But what could possibly have filled my normally-altruistic heart with such mercenary impulses, and in the very season that Pappy Solstice, Santa Claus, Grampy Tanglebeard and their ilk are examining the actions of humanity with such care?

The answer, as is so often the case when my motivations are opaque to those around me, lay with my obsession for antique media, in this case Silver Age Comics. Smith Brothers ads have been creeping into my brain for years but I'd honestly never thought to see the things in real life and so hadn't bothered to build a wall of cynicism and determination around the affected portion of my brain, like I do for, say, Swffers. As soon as I saw that little white box sitting on the shelf all of the Smith Brothers' virtues, beamed into my mind from the back pages of Batman and Mystery in Space, came crashing down on my consciousness. It was all I could do not to trample small children just to get my hands on them faster.

Compounding the problem is the fact that I love most of their ads. they tend to be adorable:

Oddly, though, they don't really feature any recurring characters other than Trade and Mark, the bearded bros. One ad might feature the ultra-cute singing children pictured above, while the next showcases the Brothers' ability to enter the dreams of sick children:

Actually, that one was a recurring theme:

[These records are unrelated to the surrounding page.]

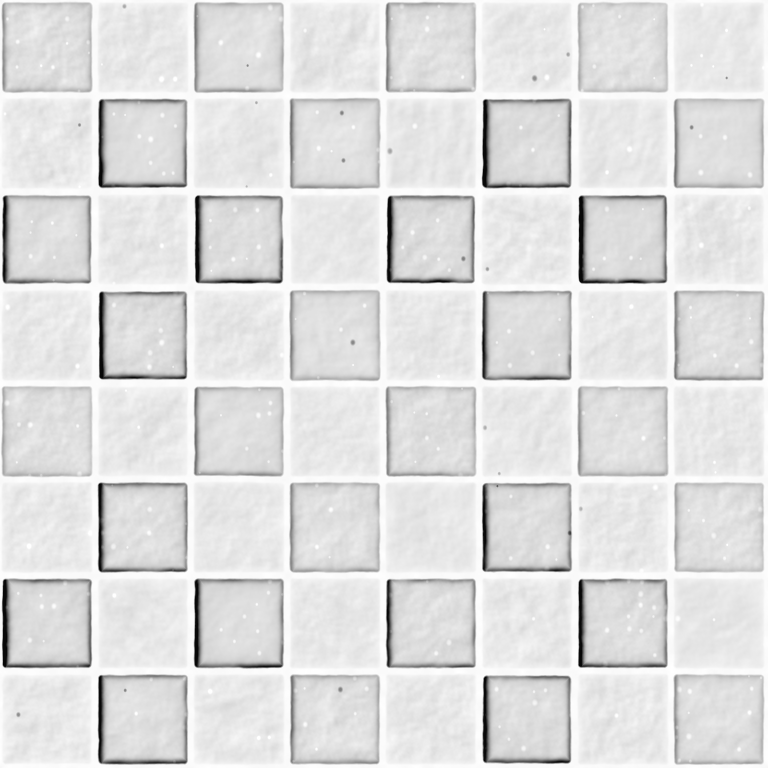
Write a WebGL 1 fragment shader that draws this texture map.

```glsl
precision highp float;
// Grey relief map of square stone tiles in a checker of raised and sunken cells.
// Rounded boxes give the tiles, directional falloffs shade the sunken walls,
// and wrapping value noise adds worn edges, mottling, streaks, bumps and pits.

uniform vec2 u_resolution;

#define TILES 8.0          // repeats each way, a multiple of 4
#define GROUT_TONE 0.985
#define RAISED_TONE 0.905
#define SUNKEN_TONE 0.872
#define HALF_SIZE 0.456    // half width of a sunken tile, in cells
#define CORNER 0.035
#define EDGE_WEAR 0.020
#define WALL_WIDTH 0.050   // width of the dark left wall
#define RELIEF 0.17
#define STREAKS 0.05
#define BUMP_GRID 8.0      // possible bumps per cell side

float hash(vec2 p) {
  vec3 q = fract(p.xyx * 0.1031);
  q += dot(q, q.yzx + 33.33);
  return fract((q.x + q.y) * q.z);
}

// Value noise that wraps after a whole number of lattice steps
float noise(vec2 p, float period) {
  vec2 i = floor(p), f = fract(p);
  f = f * f * (3.0 - 2.0 * f);
  vec2 a = mod(i, period), b = mod(i + 1.0, period);
  return mix(mix(hash(a), hash(vec2(b.x, a.y)), f.x),
             mix(hash(vec2(a.x, b.y)), hash(b), f.x), f.y);
}

// Layered noise over the cell grid, starting at freq steps per cell
float fbm(vec2 g, float freq) {
  float sum = 0.0, amp = 0.5;
  for (int i = 0; i < 4; i++) {
    sum += amp * noise(g * freq, TILES * freq);
    freq *= 2.0;
    amp *= 0.5;
  }
  return sum;
}

float roundedBox(vec2 p, float halfSize) {
  vec2 q = abs(p) - halfSize + CORNER;
  return length(max(q, 0.0)) + min(max(q.x, q.y), 0.0) - CORNER;
}

float falloff(float dist, float width) {
  float t = max(dist, 0.0) / width;
  return exp(-t * t);
}

// Depth of a cell: 0 raised, about 0.3 shallow, about 1 deep
float cellDepth(vec2 id) {
  if (mod(id.x + id.y, 2.0) < 0.5) return 0.0;
  float odd = mod(id.x, 2.0) > 0.5 ? id.x : id.y;
  float h = hash(id + 41.0);
  return mod(odd, 4.0) < 1.5 ? mix(0.72, 1.08, h) : mix(0.14, 0.42, h);
}

// Small bright bumps (positive) and rare dark pits (negative)
float bumps(vec2 g, float density) {
  vec2 p = g * BUMP_GRID;
  vec2 id = mod(floor(p), TILES * BUMP_GRID);
  float pick = hash(id + 7.0);
  vec2 centre = 0.35 + 0.3 * vec2(hash(id + 19.0), hash(id + 53.0));
  float radius = mix(0.12, 0.32, hash(id + 87.0));
  float r = length((fract(p) - centre) * vec2(1.0, 0.85));
  float blob = smoothstep(radius, radius * 0.2, r);
  return blob * (step(1.0 - density, pick) * 0.10 - step(pick, 0.004) * 0.35);
}

void main() {
  vec2 g = gl_FragCoord.xy / u_resolution * TILES;
  float pixel = TILES / min(u_resolution.x, u_resolution.y);

  // Cell layout with uneven edges
  vec2 wear = vec2(fbm(g, 7.0), fbm(g + 3.0, 7.0)) - 0.47;
  vec2 worn = g + vec2(0.010, -0.006) + EDGE_WEAR * wear;
  vec2 id = mod(floor(worn), TILES);
  vec2 p = fract(worn) - 0.5;
  float depth = cellDepth(id);
  float sunken = step(0.01, depth);
  float size = HALF_SIZE + 0.012 * (1.0 - min(depth, 1.0)) + 0.008 * (hash(id) - 0.5);
  float d = roundedBox(p, size);
  float inside = 1.0 - smoothstep(-max(0.014, pixel), max(0.014, pixel), d);

  // Stone surface: lit relief, mottling and streaks turned per tile
  float relief = fbm(g, 6.0) - fbm(g + vec2(0.035, -0.03), 6.0);
  float mottle = fbm(g, 3.0) - 0.47;
  float angle = 6.2832 * hash(id + 11.0);
  vec2 along = vec2(cos(angle), sin(angle));
  vec2 q = vec2(dot(p, along), dot(p, vec2(-along.y, along.x)));
  float streak = noise(q * vec2(3.0, 15.0) + id * 17.0 + 64.0, 512.0) - 0.5;
  float rough = mix(0.45, 1.1, hash(id + 29.0));
  float tone = mix(RAISED_TONE, SUNKEN_TONE, sunken * mix(0.6, 1.0, min(depth, 1.0)));
  tone += RELIEF * rough * relief + 0.05 * mottle;
  tone += STREAKS * streak * hash(id + 73.0) * (1.0 - 0.5 * sunken);
  tone += bumps(g, mix(0.025, 0.13, sunken));

  // Raised rims brighten; sunken walls darken, most on the left
  float rim = exp(min(d, 0.0) / 0.04);
  tone = mix(tone, GROUT_TONE, 0.65 * rim * (1.0 - sunken));
  float patchy = 0.45 + 1.1 * noise(g * 5.0, TILES * 5.0);
  float left = 1.05 * falloff(p.x + size, WALL_WIDTH * mix(0.65, 1.0, depth)) * mix(patchy, 1.0, 0.6);
  float bottom = 0.62 * falloff(p.y + size, 0.038) * patchy;
  float right = 0.36 * falloff(size - p.x, 0.032) * patchy;
  float top = 0.34 * falloff(size - p.y, 0.036) * patchy;
  float wall = max(max(left, bottom), max(right, top));
  float softShade = 0.13 * exp(min(d, 0.0) / 0.065);
  tone -= depth * wall + sunken * softShade * mix(0.55, 1.0, depth);

  // Grout, faintly uneven
  float grout = GROUT_TONE + 0.04 * (fbm(g, 9.0) - 0.47);
  gl_FragColor = vec4(vec3(clamp(mix(grout, tone, inside), 0.03, 1.0)), 1.0);
}
```
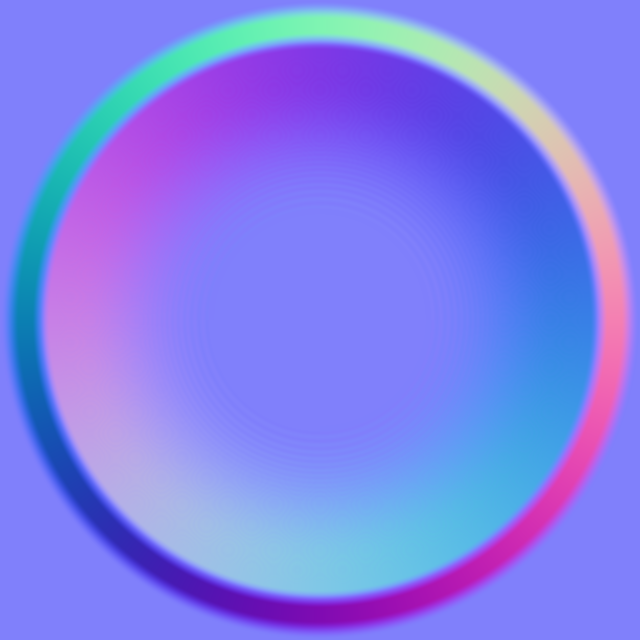
Give the GLSL for this texture map, as a Shadertoy shader.

```glsl
// Inward lean of the bowl wall, fading out where the rim starts
float bowlSlope(float r) {
    float wall = 0.56 * smoothstep(0.165, 0.385, r);
    return wall * (1.0 - smoothstep(0.422, 0.438, r));
}

// Outward lean of the steep outer rim
float rimSlope(float r) {
    return 0.91 * smoothstep(0.428, 0.450, r) * (1.0 - smoothstep(0.470, 0.499, r));
}

// Faint terraces that tighten as the bowl steepens
float terraces(float r) {
    float d = max(r - 0.172, 0.0);
    float fade = smoothstep(0.172, 0.178, r) * (1.0 - smoothstep(0.20, 0.31, r));
    return 0.022 * fade * sin(6.2832 * (65.0 * d + 420.0 * d * d));
}

// Fine wavy contours, strongest near the horizontal and vertical axes
float contours(vec2 p, float r) {
    float wall = smoothstep(0.22, 0.30, r) * (1.0 - smoothstep(0.39, 0.42, r));
    vec2 cell = cos(p * 88.0);
    return 0.010 * wall * sin(9.0 * (cell.x + cell.y) + 160.0 * r);
}

void mainImage(out vec4 fragColor, in vec2 fragCoord) {
    vec2 p = (fragCoord - 0.5 * iResolution.xy) / min(iResolution.x, iResolution.y);
    float r = length(p);
    vec2 outward = p / max(r, 1e-4);

    // Combine slopes into a unit normal
    float slope = rimSlope(r) - bowlSlope(r) + terraces(r) + contours(p, r);
    vec3 normal = vec3(outward * slope, sqrt(max(1.0 - slope * slope, 0.0)));

    // Encode the normal as colour
    vec3 color = 0.5 + 0.5 * normal;
    color.b *= 0.985;
    fragColor = vec4(color, 1.0);
}
```
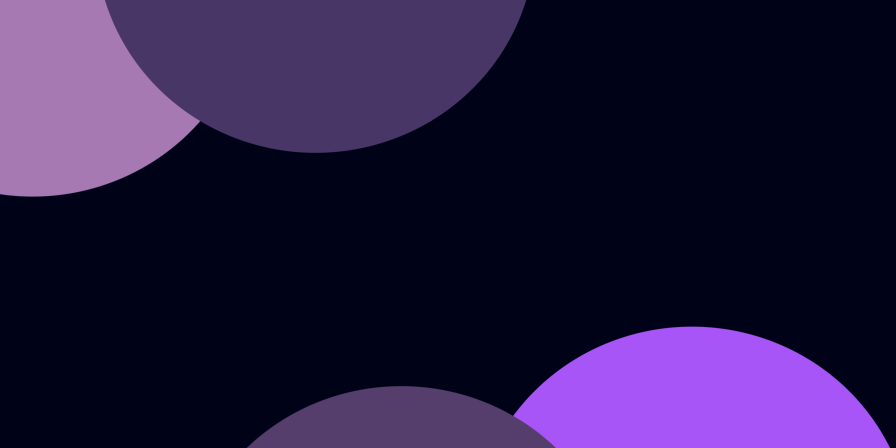
A WebGL 2 fragment shader for this background:

```glsl
#version 300 es
precision highp float;
// Four flat, overlapping ellipses rising from the edges of a midnight-blue field.

uniform vec2 u_resolution;
out vec4 fragColor;

const vec3 MIDNIGHT = vec3(0.0, 0.008, 0.092);
const vec3 MAUVE    = vec3(0.655, 0.475, 0.700);
const vec3 INDIGO   = vec3(0.282, 0.212, 0.400);
const vec3 VIOLET   = vec3(0.659, 0.333, 0.969);
const vec3 PLUM     = vec3(0.333, 0.243, 0.420);

// Shared half-axes of every ellipse, in canvas heights
const vec2 RADII = vec2(0.4904, 0.4766);

// Approximate signed distance to an ellipse centred on the origin
float ellipseDistance(vec2 p, vec2 radii) {
    float scaled = length(p / radii);
    float slope = length(p / (radii * radii));
    return scaled * (scaled - 1.0) / max(slope, 1e-4);
}

// Lays a smooth-edged ellipse over the colour beneath it
vec3 paintEllipse(vec3 base, vec3 tint, vec2 p, vec2 center, vec2 radii, float pixel) {
    float edge = ellipseDistance(p - center, radii);
    float coverage = 1.0 - smoothstep(-0.75 * pixel, 0.75 * pixel, edge);
    return mix(base, tint, coverage);
}

void main() {
    // One unit is the canvas height
    float pixel = 1.0 / u_resolution.y;
    vec2 p = gl_FragCoord.xy * pixel;
    vec3 color = MIDNIGHT;

    // Upper pair, back to front
    color = paintEllipse(color, MAUVE, p, vec2(0.0729, 1.0378), RADII, pixel);
    color = paintEllipse(color, INDIGO, p, vec2(0.7044, 1.1354), RADII, pixel);

    // Lower pair, back to front
    color = paintEllipse(color, VIOLET, p, vec2(1.5443, -0.2057), RADII, pixel);
    color = paintEllipse(color, PLUM, p, vec2(0.8958, -0.3385), RADII, pixel);

    fragColor = vec4(color, 1.0);
}
```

Thing is, it's always a different kid, even if they kind of look like they were issued the same button nose and tousled hair at birth. Either the Smith Brothers were careful to spread their wisdom around - which makes sense, given that the average child should be capable of retaining the "take cough drops when you have a cough" wisdom - or I just haven't yet encountered the continuing adventures of Mickey Marvel, Boy Box Kite Enthusiast. I kind of suspect that I'm missing out on some further adventures of these next guys especially:

I'm actually kind of tormented by the thought that there might be more to this story. Do Nip and Tuck go on to have further adventures? Was there a prequel to this one or did it really start in media res? Will I ever learn of the origin of their ludicrous nicknames? Certainly there was at least some further mileage in the "buy our cough drops or people might kill you" plot, as evidenced by this ad by competing drop manufacturer Ludens:

I honestly though that Hatchet Hattie was just misunderstood and that this would turn out to be a comic about tolerance, but no, it's about cough drops preventing axe murder.

But I digress. The subject was the non-recurrence of characters in Smith Brothers ads. As I said, there may be many more of the pesky things than I have encountered over the years, but the only character who I have seen in the them more than once - aside from the Brothers themselves, of course - is the beanie kid from the first ad, above, and I'm pretty sure that he is the ultimate factor that led to my Christmastime fall-from-grace.

How could I resist his tuba-playing charms? HOW?